The behavior of any physical system can be related to atomic-scale description. With an atomic-level knowledge of the energy carrier (photon, electron, phonon, and fluid particle) characteristics and behaviors, one is able to move up to design nano- and micro-structures with the desired size effects, or to synthesize new materials with the desired functions. Research at the Nano Thermo-Physical Engineering Lab seeks to build and expand the understanding of the fundamentals of atomic-level carrier transport and interactions, and to apply this knowledge to important energy and information technologies. Current projects include the engineering of electron-phonon coupling in quantum dot solar cells, enhanced laser cooling of semiconductors and ion-doped solids, controlled thermal emission using modulated micro- and nano-structures, thermo-optical management of nano-lasers, etc.

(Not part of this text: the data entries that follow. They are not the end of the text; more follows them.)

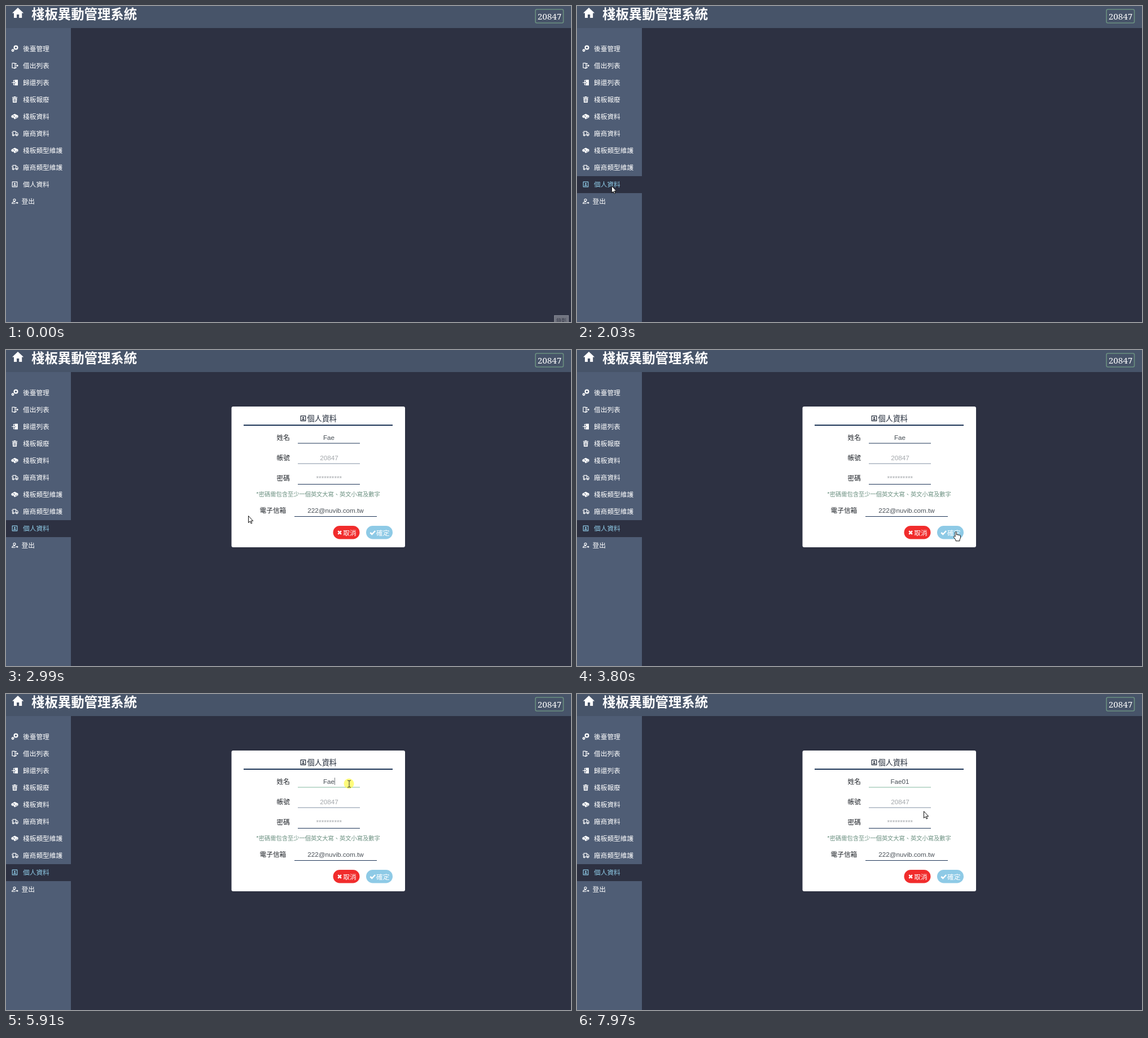
An HTML page that plays this animation: 1001 by 559 pixels, repeating every 8000 ms.

```html
<!DOCTYPE html>
<html lang="zh-Hant">
<head>
<meta charset="utf-8">
<title>棧板異動管理系統</title>
<style>
  html, body { margin: 0; width: 100%; height: 100%; overflow: hidden; background: #2d3142; }
  svg { display: block; width: 1001px; height: 559px; }
  text { font: 11.7px "Noto Sans CJK TC", "Noto Sans CJK JP", "Noto Sans CJK", sans-serif; white-space: pre; }
  .brand { font-size: 23.4px; font-weight: 700; fill: #fff; }
  .badge { font: 15.2px "Noto Serif", serif; fill: #fff; }
  .item { color: #fff; }
  .item.on { color: #8ecae6; }
  .item rect.row { fill: none; }
  .item.on rect.row { fill: #2d3142; }
  .item text, .fill { fill: currentColor; }
  .line { fill: none; stroke: currentColor; stroke-width: 1.2; stroke-linejoin: round; }
  .head { font-size: 13.1px; font-weight: 500; fill: #1c2534; }
  .label { fill: #1c2026; }
  .input { font-family: "Liberation Sans", Arial, sans-serif; font-kerning: none; fill: #495057; }
  .pale { fill: #a3a7ab; }
  .hint { font-size: 10.24px; fill: #6b9080; }
  .white { fill: #fff; }
  .mid { text-anchor: middle; }
  .rule { fill: #1d3557; }
  #cursor path { stroke-linejoin: round; }
</style>
</head>
<body>
<svg viewBox="0 0 1001 559">
  <rect width="1001" height="559" fill="#2d3142"/>
  <rect y="39" width="115" height="520" fill="#4f5d75"/>
  <rect width="1001" height="39" fill="#475469"/>
  <path class="white" d="M21 3L11 12.4h3V21h5v-6h4.200v6h5v-8.600h3z"/>
  <text class="brand" x="45" y="22.500">棧板異動管理系統</text>
  <rect x="938" y="6" width="49.500" height="24" rx="2.500" fill="none" stroke="#6b9080" stroke-width="1.600"/>
  <text class="badge mid" x="963" y="24">20847</text>

  <g id="menu"></g>

  <g id="card">
    <rect x="399.500" y="100" width="307.500" height="249" rx="3" fill="#fff"/>
    <g id="form">
      <g transform="translate(526.500 121)" color="#1c2534" id="headIcon"></g>
      <text class="head" x="533.500" y="125.800">個人資料</text>
      <rect class="rule" x="421" y="132" width="264" height="2"/>
      <text class="label" x="479.500" y="159">姓名</text>
      <text class="label" x="479.500" y="195">帳號</text>
      <text class="label" x="479.500" y="231">密碼</text>
      <text class="label" x="449.500" y="288.300">電子信箱</text>
      <text class="input mid" id="name" x="572" y="159"></text>
      <text class="input pale mid" x="572.500" y="194.500">20847</text>
      <text class="input pale mid" x="572.300" y="231">**********</text>
      <text class="input mid" x="584" y="288.300">222@nuvib.com.tw</text>
      <rect class="rule" id="nameRule" x="517" y="164.500" width="110" height="1"/>
      <rect x="517" y="200.500" width="110" height="1" fill="#8290a3"/>
      <rect class="rule" x="517" y="237" width="110" height="1"/>
      <rect class="rule" x="511" y="294" width="146" height="1"/>
      <rect id="caret" y="148" width="1" height="13" fill="#777c82"/>
      <text class="hint" x="443" y="258.900">*密碼需包含至少一個英文大寫、英文小寫及數字</text>
      <rect x="579.500" y="311" width="47" height="23.500" rx="11.700" fill="#f12c2c"/>
      <path d="M588.300 320.200l5.600 5.600m0-5.600l-5.600 5.600" stroke="#fff" stroke-width="2.500"/>
      <text class="white" x="597.300" y="327.500">取消</text>
      <rect x="638" y="311" width="47" height="23.500" rx="11.700" fill="#8ecae6"/>
      <path d="M645.300 323l3 3 5.800-6" fill="none" stroke="#fff" stroke-width="2.500"/>
      <text class="white" x="656" y="327.500">確定</text>
    </g>
  </g>

  <g id="record">
    <rect x="971.500" y="547.500" width="25" height="14" fill="#70737f" stroke="#858894"/>
    <text class="mid" x="984" y="560.300" style="font-size:9px" fill="#343847">錄影</text>
  </g>

  <g id="cursor">
    <circle id="click" cx="-.5" cy="-.5" r="9" fill="#fffa3c" fill-opacity=".68"/>
    <path id="arrow" d="M.5.500V12.500L3.200 10l2 4 1.700-.8L5 9.300h3.700z" fill="#fff" stroke="#111"/>
    <path id="hand" d="M-1 1.800a1.300 1.300 0 0 1 2.600 0V6.200a1.250 1.250 0 0 1 2.400.4a1.250 1.250 0 0 1 2.300.5a1.200 1.200 0 0 1 2.200.9V11.500L7 14.500V16.800H0V15L-3.500 10.200a1.300 1.300 0 0 1 1.900-1.700L-1 9.300z" fill="#fff" stroke="#111"/>
    <path id="beam" d="M-3-6h2l1 1 1-1h2M0-5V5M-3 6h2l1-1 1 1h2" fill="none" stroke="#333"/>
  </g>
</svg>
<script>
const $ = id => document.getElementById(id);
const line = d => `<path class="line" d="${d}"/>`;
const fill = d => `<path class="fill" fill-rule="evenodd" d="${d}"/>`;

// Icons are drawn around their own centre.
const icons = {
  gears: '<circle class="line" cx="2" cy="-2" r="2.900" stroke-width="2" style="stroke-width:2.300"/>' +
    '<circle class="line" cx="-3.400" cy="3" r="1.600" style="stroke-width:1.700"/>',
  out: line('M0-4.500H-4.500V4H0M-3-4.500L.5-3.500V5L-3 4M.5-4H2.500V-2M2.500 2V4H.5M1.500 0H5.500M4-1.700L5.700 0 4 1.700'),
  back: fill('M0-5H5.500V5H0z M1.300-.6v1.600h1v-1.600z') + line('M0-4H-2V-2M-2 2V4H0M-5.500 0H-1M-2.500-1.700L-.8 0-2.500 1.700'),
  trash: fill('M-4.600-4.500H-2L-1.400-5.600H1.400L2-4.500H4.600V-3.200H-4.600zM-4-2.500H4L3.400 5.500H-3.400zM-2-1.300V4.200h.8V-1.300zM-.4-1.300V4.200h.8V-1.300zM1.200-1.300V4.200H2V-1.300z'),
  pallet: fill('M-6-1.500L0-4.800 6-1.700V1.500L0 4.700-1.600 3.700V2.200L-3 1.500V3L-6 1.300zM-3.300-1.400L-.2.3 1-.4-2.200-2.100zM.6 2.300V3.100L4.600 1V.2z'),
  truck: line('M-4-3.700H2V2.500H-1.500M-5.500-1.800H-2.500M-4.800 0H-2M2-2H4L5.600 0V2.700H5M-4 1V2.500') +
    '<circle class="line" cx="-2.800" cy="3" r="1.200"/><circle class="line" cx="3.500" cy="3" r="1.200"/>',
  card: line('M-4.300-4.300H4.300V4.300H-4.300z') + fill('M0-2.500a1.400 1.400 0 0 1 0 2.800a1.400 1.400 0 0 1 0-2.800M-2.700 2.700Q-2 .7 0 .7T2.700 2.700z'),
  exit: '<circle class="line" cx="-.5" cy="-2.200" r="2"/>' + line('M1 4H-4.800Q-4.800 1.200-1.500 1.200H.5M1.500 2.700H5.300M4 1.400L5.500 2.700 4 4')
};

const items = [
  ['gears', '後臺管理'], ['out', '借出列表'], ['back', '歸還列表'], ['trash', '棧板報廢'],
  ['pallet', '棧板資料'], ['truck', '廠商資料'], ['pallet', '棧板類型維護'], ['truck', '廠商類型維護'],
  ['card', '個人資料'], ['exit', '登出']
];
$('menu').innerHTML = items.map(([icon, label], i) =>
  `<g class="item" transform="translate(0 ${76 + 30 * i})"><rect class="row" y="-15" width="115" height="30"/>` +
  `<g transform="translate(15.500 -.5)">${icons[icon]}</g>` +
  `<text x="${icon === 'exit' ? 27.5 : 30}" y="4.300">${label}</text></g>`).join('');
$('headIcon').innerHTML = icons.card;
const profile = $('menu').children[8];

// Pointer moves: start, end, steps, target x, target y
const moves = [
  [530, 1150, 10, 120, 357],
  [1220, 1290, 2, 94, 328],
  [1360, 1700, 5, 61, 318],
  [2560, 3340, 12, 651, 278],
  [3400, 3800, 6, 671, 321],
  [4070, 4690, 10, 607, 230],
  [5150, 5840, 10, 608, 159],
  [7900, 7970, 2, 614, 207]
];
const inputs = [[517, 145, 627, 166], [517, 217, 627, 238], [511, 272, 657, 295]];
const links = [[0, 61, 115, 361], [579, 311, 627, 335], [638, 311, 685, 335]];

const between = (t, a, b) => t >= a && t < b;
const hits = (boxes, x, y) => boxes.some(([l, t, r, b]) => between(x, l, r) && between(y, t, b));
const show = (id, on) => { $(id).style.display = on ? '' : 'none'; };

function pointer(t) {
  let x = 1000, y = 553;
  for (const [start, end, steps, tx, ty] of moves) {
    if (t < start) break;
    const step = Math.floor((t - start) / (end - start) * (steps - 1) + .05) + 1;
    const p = Math.min(1, step / steps), e = p * p * (3 - 2 * p);
    x += (tx - x) * e;
    y += (ty - y) * e;
  }
  return [Math.round(x), Math.round(y)];
}

function draw(t) {
  const [x, y] = pointer(t);
  const loading = between(t, 2230, 2300), loaded = t >= 2300;

  $('menu').style.opacity = loading ? .03 : 1;
  profile.classList.toggle('on', loaded || !loading && hits([[0, 301, 115, 331]], x, y));
  show('record', t < 70);
  show('card', t >= 2230);
  show('form', loaded);

  const typed = '01'.slice(0, (t >= 7070) + (t >= 7170));
  $('name').textContent = 'Fae' + typed;
  $('nameRule').style.fill = t >= 5910 ? '#84b89f' : '';
  $('caret').setAttribute('x', 582 + 3 * typed.length);
  show('caret', between(t, 5910, 6440) || between(t, 6970, 7700));

  const waiting = between(t, 2030, 2300);
  const kind = waiting ? 'arrow' : hits(links.slice(0, loaded ? 3 : 1), x, y) ? 'hand' :
    loaded && hits(inputs, x, y) ? 'beam' : 'arrow';
  for (const k of ['arrow', 'hand', 'beam']) show(k, k === kind);
  show('click', between(t, 1910, 2030) || between(t, 5910, 6040));
  show('cursor', t >= 530);
  $('cursor').setAttribute('transform', `translate(${x} ${y})`);
}

const begin = performance.now();
function tick() {
  draw((performance.now() - begin) % 8000);
  requestAnimationFrame(tick);
}
tick();
</script>
</body>
</html>
```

Advanced Micro/Nanomechanical Materials and Process Technologies
To date, materials selection capability in micro/nanosystems applications has been relatively limited, due primarily to the predominance of microfabrication processes and infrastructure dedicated to silicon. While silicon has proven to be an excellent material for many applications, no one material can meet the needs of all applications. Research in this area, therefore, seeks to develop the materials and process technologies required for realization of applications that are either impractical or impossible using conventional silicon-based micromachining, e.g. biomedical and harsh environment applications. Areas of specific interest with this context that are currently under development include anisotropic titanium micromachining, micromechanical composites, and novel applications thereof.

 

  • The creation of new materials with superior strength, electrical conductivity, conduction or resistance to heat and other properties.
  • Microscopic machines for a variety of uses, including probes that could be injected into the body for medical diagnostics and repair.
  • A technology in which biology and electronics are merged, creating “bio-chips” that detect food-borne contamination, dangerous substances in the blood or chemical warfare agents in the air.
  • The creation of artificial organs and prosthetics that enhance the quality of life.